→ Exercise aim:
The answer should be each line from the entries below that has the word "html" in it.

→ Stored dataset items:
# # # #

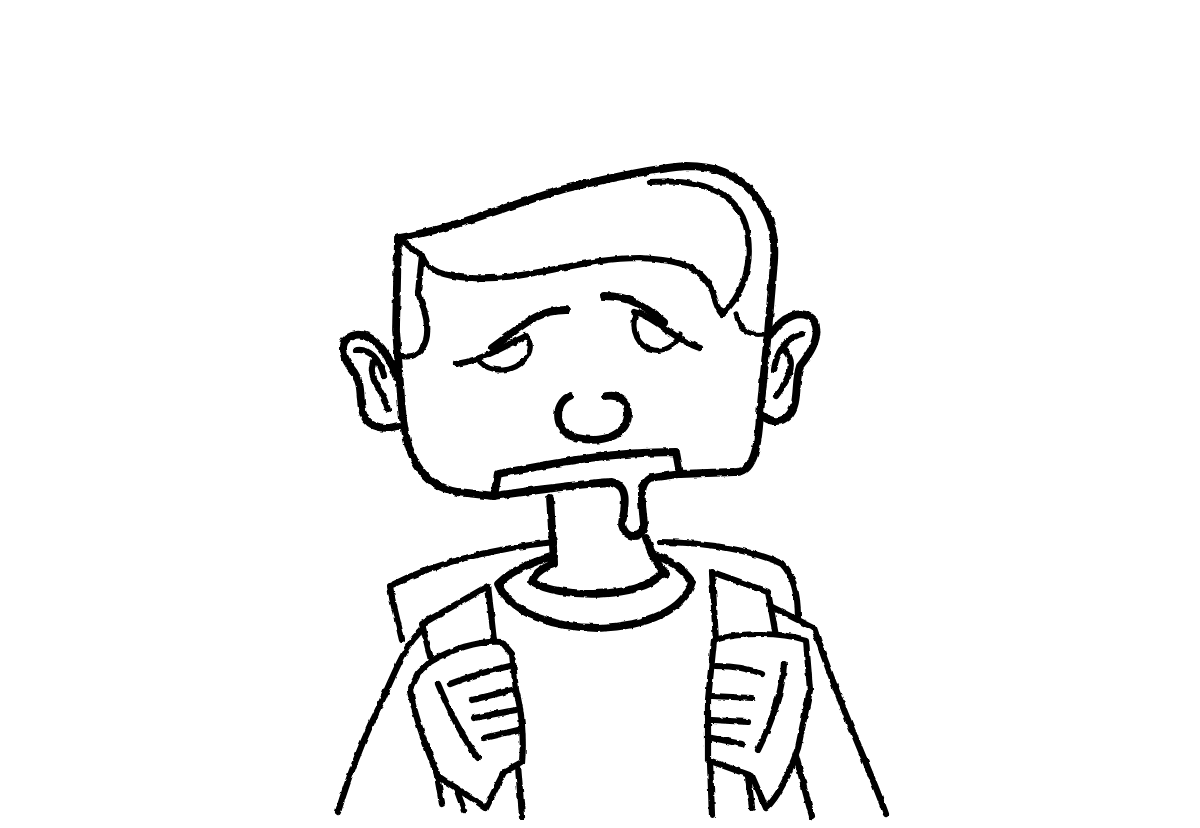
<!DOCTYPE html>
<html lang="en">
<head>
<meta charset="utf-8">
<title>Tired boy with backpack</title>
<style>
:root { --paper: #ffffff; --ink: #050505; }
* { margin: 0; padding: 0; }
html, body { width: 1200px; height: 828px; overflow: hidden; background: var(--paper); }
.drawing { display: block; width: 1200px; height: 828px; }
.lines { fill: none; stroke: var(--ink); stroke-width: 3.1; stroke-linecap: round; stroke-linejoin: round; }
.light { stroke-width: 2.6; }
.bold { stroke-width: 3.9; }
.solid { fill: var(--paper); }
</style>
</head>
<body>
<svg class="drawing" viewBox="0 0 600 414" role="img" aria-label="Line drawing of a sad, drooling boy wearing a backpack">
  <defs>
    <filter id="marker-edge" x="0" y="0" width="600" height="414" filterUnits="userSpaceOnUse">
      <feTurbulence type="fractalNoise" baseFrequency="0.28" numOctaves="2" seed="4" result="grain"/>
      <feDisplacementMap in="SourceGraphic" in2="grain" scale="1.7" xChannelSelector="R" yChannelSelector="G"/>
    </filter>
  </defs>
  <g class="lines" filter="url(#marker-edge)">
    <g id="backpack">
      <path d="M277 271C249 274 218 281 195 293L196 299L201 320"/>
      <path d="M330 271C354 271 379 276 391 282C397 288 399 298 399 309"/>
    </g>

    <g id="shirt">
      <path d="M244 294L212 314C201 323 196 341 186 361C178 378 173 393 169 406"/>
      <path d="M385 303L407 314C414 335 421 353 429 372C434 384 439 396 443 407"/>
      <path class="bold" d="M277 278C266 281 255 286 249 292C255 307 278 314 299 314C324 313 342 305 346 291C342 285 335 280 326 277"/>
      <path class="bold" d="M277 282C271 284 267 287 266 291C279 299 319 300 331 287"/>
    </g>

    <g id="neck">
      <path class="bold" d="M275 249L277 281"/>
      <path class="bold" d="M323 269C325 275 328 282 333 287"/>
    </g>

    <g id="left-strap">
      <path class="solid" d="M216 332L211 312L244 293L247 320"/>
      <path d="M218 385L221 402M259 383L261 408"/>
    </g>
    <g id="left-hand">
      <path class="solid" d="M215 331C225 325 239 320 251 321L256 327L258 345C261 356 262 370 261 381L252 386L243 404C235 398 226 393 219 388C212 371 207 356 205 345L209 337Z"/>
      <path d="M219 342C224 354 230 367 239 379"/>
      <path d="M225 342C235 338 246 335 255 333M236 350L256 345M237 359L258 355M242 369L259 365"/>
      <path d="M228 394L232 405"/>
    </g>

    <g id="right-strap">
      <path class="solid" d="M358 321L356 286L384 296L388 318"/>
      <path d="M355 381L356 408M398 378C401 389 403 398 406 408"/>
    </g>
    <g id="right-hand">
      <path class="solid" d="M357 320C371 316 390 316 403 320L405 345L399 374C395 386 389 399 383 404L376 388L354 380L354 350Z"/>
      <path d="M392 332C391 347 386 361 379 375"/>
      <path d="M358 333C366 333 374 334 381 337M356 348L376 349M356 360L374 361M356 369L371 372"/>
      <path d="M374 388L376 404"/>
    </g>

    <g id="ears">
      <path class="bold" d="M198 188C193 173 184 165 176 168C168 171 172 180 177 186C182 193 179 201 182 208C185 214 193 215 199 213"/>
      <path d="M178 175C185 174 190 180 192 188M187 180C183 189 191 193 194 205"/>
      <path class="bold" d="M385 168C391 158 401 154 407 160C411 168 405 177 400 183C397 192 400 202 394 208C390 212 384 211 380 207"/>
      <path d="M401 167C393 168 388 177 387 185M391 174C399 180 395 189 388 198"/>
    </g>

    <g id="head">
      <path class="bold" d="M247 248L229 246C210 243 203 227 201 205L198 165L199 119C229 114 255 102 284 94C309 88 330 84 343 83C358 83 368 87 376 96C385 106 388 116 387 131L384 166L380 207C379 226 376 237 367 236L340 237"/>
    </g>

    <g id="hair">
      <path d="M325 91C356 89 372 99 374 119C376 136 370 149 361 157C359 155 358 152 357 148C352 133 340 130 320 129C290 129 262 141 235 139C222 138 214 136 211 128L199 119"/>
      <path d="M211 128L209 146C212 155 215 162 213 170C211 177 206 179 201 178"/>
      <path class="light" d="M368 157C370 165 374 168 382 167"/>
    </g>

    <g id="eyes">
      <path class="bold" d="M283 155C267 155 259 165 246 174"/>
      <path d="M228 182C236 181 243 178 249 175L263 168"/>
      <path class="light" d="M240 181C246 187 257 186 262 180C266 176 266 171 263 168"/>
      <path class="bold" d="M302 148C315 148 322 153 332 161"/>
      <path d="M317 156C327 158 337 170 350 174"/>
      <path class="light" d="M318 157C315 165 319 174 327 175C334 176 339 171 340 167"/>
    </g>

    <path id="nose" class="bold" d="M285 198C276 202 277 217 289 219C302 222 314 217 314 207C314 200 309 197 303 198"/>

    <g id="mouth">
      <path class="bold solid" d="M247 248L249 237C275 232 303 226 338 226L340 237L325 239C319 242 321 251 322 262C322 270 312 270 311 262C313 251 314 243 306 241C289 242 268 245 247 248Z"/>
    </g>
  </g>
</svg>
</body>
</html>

# # # #

→ Answer to the exercise:
<!DOCTYPE html>
<html lang="en">
html, body { width: 1200px; height: 828px; overflow: hidden; background: var(--paper); }
</html>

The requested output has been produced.